‘Order And Chaos’
On the surface of things, it’s a tranquil scene of coastal New Zealand.
Nothing disturbing, but something is disturbed.
The high winds and hard rain blew through here only minutes ago.
In the distance, there is a thick haze.
It is neither fog nor smoke.
The sand off the dunes and sandspit has been temporarily displaced into the air.
What was on the ground is now airborne.
There are those moments in our lives too, when havoc wreaks and major disturbance occurs.
When everything is up in the air.
It’s uncomfortable for sure.
But when you are in that space there is, if nothing else, the chance to see things from another, different, perspective.
And sometimes after the chaos, there will be a sense of tranquility.
If you are in “the churn”, I hope you find that, I really do.
The next line of the W.B. Yeats poem featured in the previous post The Widening Gyre goes like this:
“Mere anarchy is loosed upon the world”.
This tropical themed garden features tigerish striped bromeliads, some with sharp points and serrations and is altogether an explosion of chaotic shapes and colours in every direction; botanic flares and shrapnel, an anarchic sprawl.

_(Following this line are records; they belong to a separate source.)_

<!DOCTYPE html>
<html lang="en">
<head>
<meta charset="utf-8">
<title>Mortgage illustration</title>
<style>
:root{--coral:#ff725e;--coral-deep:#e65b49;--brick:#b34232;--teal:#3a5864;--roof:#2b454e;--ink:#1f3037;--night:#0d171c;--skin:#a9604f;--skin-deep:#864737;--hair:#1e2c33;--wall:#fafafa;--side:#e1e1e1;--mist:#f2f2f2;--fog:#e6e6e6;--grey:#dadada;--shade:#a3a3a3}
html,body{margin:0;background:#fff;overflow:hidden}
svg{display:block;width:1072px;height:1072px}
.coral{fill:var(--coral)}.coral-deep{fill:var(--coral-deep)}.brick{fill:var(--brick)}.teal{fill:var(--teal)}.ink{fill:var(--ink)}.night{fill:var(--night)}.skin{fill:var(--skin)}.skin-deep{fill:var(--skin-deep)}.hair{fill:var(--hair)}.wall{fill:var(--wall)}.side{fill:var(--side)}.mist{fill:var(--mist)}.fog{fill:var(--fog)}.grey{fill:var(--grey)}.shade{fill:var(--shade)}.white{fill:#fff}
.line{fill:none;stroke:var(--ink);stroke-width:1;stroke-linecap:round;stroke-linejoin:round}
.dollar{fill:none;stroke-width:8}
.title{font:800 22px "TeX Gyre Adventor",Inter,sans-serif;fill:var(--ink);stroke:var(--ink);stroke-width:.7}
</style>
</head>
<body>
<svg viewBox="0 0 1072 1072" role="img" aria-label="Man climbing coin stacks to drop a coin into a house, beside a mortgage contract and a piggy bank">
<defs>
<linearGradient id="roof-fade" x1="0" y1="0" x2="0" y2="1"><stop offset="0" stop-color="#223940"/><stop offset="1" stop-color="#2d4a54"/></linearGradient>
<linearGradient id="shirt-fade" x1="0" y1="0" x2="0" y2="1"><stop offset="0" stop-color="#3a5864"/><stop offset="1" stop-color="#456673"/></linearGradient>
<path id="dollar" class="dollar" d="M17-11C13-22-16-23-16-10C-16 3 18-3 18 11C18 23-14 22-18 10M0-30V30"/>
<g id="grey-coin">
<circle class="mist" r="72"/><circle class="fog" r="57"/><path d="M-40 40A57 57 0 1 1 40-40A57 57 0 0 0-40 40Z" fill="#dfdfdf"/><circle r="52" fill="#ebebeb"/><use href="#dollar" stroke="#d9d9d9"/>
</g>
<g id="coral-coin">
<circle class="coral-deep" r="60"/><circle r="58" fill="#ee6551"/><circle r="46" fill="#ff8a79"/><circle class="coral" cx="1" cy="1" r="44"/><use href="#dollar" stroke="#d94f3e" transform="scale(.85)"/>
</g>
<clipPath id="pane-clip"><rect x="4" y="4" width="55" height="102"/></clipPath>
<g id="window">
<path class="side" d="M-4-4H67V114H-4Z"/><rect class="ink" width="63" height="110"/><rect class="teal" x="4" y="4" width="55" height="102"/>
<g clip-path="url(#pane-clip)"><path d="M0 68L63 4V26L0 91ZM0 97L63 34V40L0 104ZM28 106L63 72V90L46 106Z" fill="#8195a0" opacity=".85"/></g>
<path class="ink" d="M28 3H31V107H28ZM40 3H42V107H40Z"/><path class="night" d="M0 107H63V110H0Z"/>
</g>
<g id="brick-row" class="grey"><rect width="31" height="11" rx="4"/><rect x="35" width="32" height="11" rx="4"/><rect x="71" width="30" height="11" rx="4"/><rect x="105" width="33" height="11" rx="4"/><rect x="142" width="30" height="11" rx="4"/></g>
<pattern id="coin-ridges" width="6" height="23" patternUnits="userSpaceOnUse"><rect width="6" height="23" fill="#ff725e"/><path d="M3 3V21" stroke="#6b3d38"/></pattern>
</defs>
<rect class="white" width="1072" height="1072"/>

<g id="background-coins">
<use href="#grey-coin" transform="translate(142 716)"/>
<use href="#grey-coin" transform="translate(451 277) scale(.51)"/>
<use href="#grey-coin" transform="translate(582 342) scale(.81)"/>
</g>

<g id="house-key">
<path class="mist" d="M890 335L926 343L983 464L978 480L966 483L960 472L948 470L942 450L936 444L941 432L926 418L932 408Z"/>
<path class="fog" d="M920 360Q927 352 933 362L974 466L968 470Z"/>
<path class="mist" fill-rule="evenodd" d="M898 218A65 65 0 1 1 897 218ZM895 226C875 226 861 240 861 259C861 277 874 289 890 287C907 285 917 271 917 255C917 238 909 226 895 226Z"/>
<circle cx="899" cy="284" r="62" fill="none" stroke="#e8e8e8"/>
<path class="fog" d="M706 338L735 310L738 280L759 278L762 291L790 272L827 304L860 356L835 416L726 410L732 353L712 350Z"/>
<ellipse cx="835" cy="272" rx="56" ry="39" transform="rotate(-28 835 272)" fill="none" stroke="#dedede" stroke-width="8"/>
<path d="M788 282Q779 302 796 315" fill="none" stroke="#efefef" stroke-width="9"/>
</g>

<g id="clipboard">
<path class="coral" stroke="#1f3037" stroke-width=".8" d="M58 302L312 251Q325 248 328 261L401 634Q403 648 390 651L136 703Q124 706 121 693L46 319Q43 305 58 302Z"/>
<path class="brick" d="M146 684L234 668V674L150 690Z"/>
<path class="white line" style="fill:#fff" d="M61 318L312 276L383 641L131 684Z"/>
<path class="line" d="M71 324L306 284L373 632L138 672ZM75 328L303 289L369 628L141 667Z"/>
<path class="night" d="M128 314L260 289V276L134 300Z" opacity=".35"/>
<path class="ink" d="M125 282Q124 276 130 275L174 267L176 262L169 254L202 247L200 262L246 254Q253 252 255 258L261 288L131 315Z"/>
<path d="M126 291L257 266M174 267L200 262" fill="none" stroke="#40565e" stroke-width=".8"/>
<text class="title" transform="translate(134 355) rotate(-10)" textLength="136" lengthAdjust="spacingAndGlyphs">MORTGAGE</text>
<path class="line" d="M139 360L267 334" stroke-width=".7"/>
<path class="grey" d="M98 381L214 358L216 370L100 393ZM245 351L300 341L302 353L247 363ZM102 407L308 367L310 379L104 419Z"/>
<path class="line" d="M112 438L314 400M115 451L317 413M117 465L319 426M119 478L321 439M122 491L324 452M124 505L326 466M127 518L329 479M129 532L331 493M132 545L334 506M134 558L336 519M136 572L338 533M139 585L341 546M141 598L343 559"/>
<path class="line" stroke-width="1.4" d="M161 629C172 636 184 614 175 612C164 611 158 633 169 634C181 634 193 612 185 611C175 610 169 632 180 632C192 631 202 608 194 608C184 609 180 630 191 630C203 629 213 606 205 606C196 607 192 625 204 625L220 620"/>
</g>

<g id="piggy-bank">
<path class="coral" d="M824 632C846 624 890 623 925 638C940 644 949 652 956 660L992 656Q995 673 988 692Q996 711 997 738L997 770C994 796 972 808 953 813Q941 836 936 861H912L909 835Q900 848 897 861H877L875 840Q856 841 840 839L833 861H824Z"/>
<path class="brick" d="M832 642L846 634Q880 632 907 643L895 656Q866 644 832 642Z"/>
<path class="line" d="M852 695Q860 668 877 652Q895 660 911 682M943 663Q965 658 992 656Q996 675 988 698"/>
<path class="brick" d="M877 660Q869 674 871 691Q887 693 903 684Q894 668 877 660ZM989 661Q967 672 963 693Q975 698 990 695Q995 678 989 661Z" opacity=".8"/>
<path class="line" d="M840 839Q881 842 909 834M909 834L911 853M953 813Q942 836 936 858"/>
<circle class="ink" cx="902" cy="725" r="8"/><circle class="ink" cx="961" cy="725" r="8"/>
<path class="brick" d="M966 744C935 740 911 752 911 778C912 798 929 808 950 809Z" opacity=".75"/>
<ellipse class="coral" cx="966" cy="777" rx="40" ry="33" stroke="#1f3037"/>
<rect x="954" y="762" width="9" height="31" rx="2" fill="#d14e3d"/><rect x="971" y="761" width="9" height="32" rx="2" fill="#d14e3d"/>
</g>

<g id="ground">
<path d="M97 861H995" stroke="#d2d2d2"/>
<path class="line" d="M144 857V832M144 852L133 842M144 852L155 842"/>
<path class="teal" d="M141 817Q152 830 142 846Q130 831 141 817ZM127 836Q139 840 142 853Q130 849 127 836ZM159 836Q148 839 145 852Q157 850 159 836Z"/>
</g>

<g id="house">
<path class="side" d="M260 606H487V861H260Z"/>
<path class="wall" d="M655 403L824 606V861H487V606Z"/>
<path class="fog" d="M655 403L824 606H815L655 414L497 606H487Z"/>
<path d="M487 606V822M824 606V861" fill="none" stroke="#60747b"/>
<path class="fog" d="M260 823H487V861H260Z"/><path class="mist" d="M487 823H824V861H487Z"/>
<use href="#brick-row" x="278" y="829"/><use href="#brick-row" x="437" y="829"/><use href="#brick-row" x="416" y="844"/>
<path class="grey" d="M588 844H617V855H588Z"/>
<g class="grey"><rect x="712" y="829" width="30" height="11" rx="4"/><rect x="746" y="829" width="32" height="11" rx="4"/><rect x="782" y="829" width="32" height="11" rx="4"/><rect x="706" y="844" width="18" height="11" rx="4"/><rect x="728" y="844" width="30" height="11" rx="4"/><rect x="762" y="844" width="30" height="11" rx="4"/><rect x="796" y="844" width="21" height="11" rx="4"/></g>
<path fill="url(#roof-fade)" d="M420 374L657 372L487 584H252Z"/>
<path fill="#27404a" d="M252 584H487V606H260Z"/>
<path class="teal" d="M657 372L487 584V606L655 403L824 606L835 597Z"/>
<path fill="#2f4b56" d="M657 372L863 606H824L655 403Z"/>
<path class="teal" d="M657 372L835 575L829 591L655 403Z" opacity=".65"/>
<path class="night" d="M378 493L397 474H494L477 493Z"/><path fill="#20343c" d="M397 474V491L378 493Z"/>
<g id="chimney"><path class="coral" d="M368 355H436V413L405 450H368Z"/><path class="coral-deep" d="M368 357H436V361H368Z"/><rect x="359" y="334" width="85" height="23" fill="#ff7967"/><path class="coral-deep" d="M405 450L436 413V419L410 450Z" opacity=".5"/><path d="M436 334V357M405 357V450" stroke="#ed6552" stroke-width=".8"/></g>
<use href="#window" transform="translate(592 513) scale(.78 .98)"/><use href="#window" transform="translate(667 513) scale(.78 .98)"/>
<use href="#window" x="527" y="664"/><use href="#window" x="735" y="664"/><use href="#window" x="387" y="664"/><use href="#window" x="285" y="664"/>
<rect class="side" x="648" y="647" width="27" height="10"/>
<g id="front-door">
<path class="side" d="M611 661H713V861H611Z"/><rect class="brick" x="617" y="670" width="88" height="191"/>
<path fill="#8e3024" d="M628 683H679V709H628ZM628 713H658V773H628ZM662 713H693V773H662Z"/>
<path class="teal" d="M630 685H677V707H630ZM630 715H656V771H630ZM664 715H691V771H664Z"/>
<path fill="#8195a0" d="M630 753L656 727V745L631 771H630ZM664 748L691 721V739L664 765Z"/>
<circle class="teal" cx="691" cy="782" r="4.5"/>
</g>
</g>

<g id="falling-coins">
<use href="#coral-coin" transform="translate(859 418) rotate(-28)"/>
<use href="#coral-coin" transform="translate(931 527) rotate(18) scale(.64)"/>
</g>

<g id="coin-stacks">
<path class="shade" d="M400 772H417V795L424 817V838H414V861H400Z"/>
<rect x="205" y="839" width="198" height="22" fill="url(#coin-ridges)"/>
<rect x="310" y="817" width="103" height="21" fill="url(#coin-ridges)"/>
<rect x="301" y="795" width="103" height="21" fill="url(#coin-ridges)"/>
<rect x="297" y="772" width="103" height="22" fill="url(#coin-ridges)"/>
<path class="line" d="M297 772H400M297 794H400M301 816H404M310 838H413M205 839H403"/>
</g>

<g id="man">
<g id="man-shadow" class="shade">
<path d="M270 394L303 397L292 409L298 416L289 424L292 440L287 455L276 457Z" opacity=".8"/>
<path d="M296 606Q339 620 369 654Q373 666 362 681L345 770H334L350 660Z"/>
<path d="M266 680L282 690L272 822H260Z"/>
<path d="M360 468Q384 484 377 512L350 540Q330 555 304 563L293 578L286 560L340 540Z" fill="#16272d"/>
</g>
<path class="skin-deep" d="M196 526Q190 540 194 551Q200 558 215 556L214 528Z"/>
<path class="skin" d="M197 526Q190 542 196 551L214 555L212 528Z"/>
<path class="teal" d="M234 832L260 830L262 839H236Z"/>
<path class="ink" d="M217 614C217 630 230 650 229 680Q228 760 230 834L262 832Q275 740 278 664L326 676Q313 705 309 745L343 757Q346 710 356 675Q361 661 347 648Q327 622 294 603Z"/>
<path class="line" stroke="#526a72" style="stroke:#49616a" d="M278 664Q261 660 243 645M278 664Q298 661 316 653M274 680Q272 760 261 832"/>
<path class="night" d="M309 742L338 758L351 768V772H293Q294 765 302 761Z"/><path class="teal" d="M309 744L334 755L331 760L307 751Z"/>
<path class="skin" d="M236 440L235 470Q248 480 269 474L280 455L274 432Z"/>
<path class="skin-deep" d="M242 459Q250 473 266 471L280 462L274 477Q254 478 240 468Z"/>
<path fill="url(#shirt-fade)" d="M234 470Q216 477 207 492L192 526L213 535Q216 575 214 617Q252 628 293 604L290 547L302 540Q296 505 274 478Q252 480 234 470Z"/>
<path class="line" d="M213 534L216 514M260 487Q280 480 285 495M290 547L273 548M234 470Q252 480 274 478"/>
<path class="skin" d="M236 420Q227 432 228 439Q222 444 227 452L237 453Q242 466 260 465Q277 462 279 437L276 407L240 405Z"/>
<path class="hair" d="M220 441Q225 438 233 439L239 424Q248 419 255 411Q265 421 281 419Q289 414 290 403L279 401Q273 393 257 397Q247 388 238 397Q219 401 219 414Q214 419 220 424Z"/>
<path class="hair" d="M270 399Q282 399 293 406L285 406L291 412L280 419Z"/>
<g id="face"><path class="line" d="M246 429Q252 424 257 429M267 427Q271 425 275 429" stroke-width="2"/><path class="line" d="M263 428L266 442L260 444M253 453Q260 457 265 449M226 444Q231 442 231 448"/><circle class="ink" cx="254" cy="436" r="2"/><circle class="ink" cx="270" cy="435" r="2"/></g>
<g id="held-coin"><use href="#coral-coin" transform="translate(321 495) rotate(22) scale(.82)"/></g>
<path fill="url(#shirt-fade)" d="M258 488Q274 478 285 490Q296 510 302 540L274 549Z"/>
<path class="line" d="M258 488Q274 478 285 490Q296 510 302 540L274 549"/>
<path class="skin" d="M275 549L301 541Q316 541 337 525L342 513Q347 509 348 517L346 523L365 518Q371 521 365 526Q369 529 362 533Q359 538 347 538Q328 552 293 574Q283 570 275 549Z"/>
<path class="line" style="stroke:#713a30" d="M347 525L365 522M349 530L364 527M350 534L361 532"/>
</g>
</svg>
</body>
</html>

No neat flowerbeds planted in rows – here there is the sense of the wild and uncontrolled world that Yeats was on about .